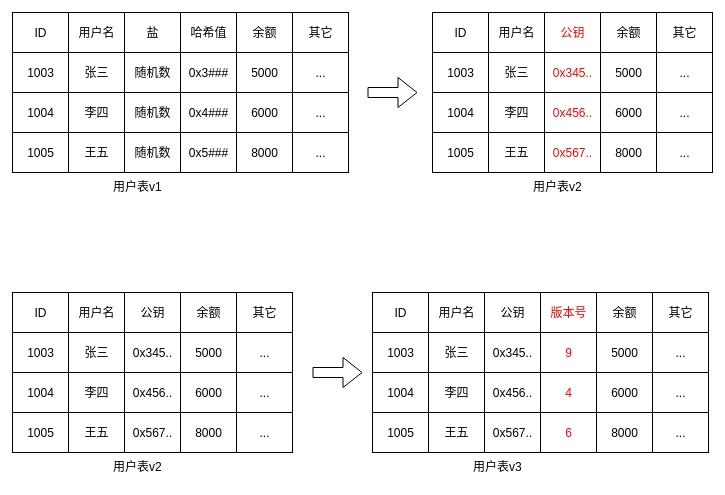
<!DOCTYPE html>
<html lang="zh-CN">
<head>
<meta charset="utf-8">
<title>用户表</title>
<style>
:root { --paper: #ffffff; --ink: #000000; --changed: #ff0000; }
* { box-sizing: border-box; margin: 0; padding: 0; }
body {
  width: 725px; height: 495px; overflow: hidden;
  background: var(--paper); color: var(--ink);
  font: 12px/14px "Liberation Sans", "Noto Sans CJK SC", sans-serif;
}
.diagram { display: grid; grid-template-rows: 280px 191px; padding: 12px; }
.migration { display: flex; align-items: flex-start; }
figure { flex: none; }
table {
  table-layout: fixed; border-collapse: separate; border-spacing: 0;
  border: solid var(--ink); border-width: 0 1px 1px 0;
}
.cols-5 { width: 281px; }
.cols-6 { width: 337px; }
th, td {
  width: 56px; height: 40px;
  border: solid var(--ink); border-width: 1px 0 0 1px;
  font-weight: 400; text-align: center; vertical-align: middle; white-space: nowrap;
}
.changed { color: var(--changed); }
figcaption { margin-top: 7px; padding-left: 101px; }
.arrow { flex: none; width: 51px; height: 33px; margin: 64px 14px 0 18px; fill: var(--paper); stroke: var(--ink); }
.arrow.tight { margin: 64px 9px 0 19px; }
</style>
</head>
<body>
<main class="diagram">
  <section class="migration">
    <figure>
      <table class="cols-6">
        <tr><th>ID</th><th>用户名</th><th>盐</th><th>哈希值</th><th>余额</th><th>其它</th></tr>
        <tr><td>1003</td><td>张三</td><td>随机数</td><td>0x3###</td><td>5000</td><td>...</td></tr>
        <tr><td>1004</td><td>李四</td><td>随机数</td><td>0x4###</td><td>6000</td><td>...</td></tr>
        <tr><td>1005</td><td>王五</td><td>随机数</td><td>0x5###</td><td>8000</td><td>...</td></tr>
      </table>
      <figcaption>用户表v1</figcaption>
    </figure>
    <svg class="arrow" viewBox="0 0 51 33" aria-hidden="true"><polygon points="1,11 31,11 31,1 50,16 31,31 31,21 1,21" transform="translate(0 .5)"/></svg>
    <figure>
      <table class="cols-5">
        <tr><th>ID</th><th>用户名</th><th class="changed">公钥</th><th>余额</th><th>其它</th></tr>
        <tr><td>1003</td><td>张三</td><td class="changed">0x345..</td><td>5000</td><td>...</td></tr>
        <tr><td>1004</td><td>李四</td><td class="changed">0x456..</td><td>6000</td><td>...</td></tr>
        <tr><td>1005</td><td>王五</td><td class="changed">0x567..</td><td>8000</td><td>...</td></tr>
      </table>
      <figcaption>用户表v2</figcaption>
    </figure>
  </section>
  <section class="migration">
    <figure>
      <table class="cols-5">
        <tr><th>ID</th><th>用户名</th><th>公钥</th><th>余额</th><th>其它</th></tr>
        <tr><td>1003</td><td>张三</td><td>0x345..</td><td>5000</td><td>...</td></tr>
        <tr><td>1004</td><td>李四</td><td>0x456..</td><td>6000</td><td>...</td></tr>
        <tr><td>1005</td><td>王五</td><td>0x567..</td><td>8000</td><td>...</td></tr>
      </table>
      <figcaption>用户表v2</figcaption>
    </figure>
    <svg class="arrow tight" viewBox="0 0 51 33" aria-hidden="true"><polygon points="1,11 31,11 31,1 50,16 31,31 31,21 1,21" transform="translate(0 .5)"/></svg>
    <figure>
      <table class="cols-6">
        <tr><th>ID</th><th>用户名</th><th>公钥</th><th class="changed">版本号</th><th>余额</th><th>其它</th></tr>
        <tr><td>1003</td><td>张三</td><td>0x345..</td><td class="changed">9</td><td>5000</td><td>...</td></tr>
        <tr><td>1004</td><td>李四</td><td>0x456..</td><td class="changed">4</td><td>6000</td><td>...</td></tr>
        <tr><td>1005</td><td>王五</td><td>0x567..</td><td class="changed">6</td><td>8000</td><td>...</td></tr>
      </table>
      <figcaption>用户表v3</figcaption>
    </figure>
  </section>
</main>
</body>
</html>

=====

Your task:
For every line in the listing above that holds "width", add one to a tally, and give that tally alone.

Result of the task:
7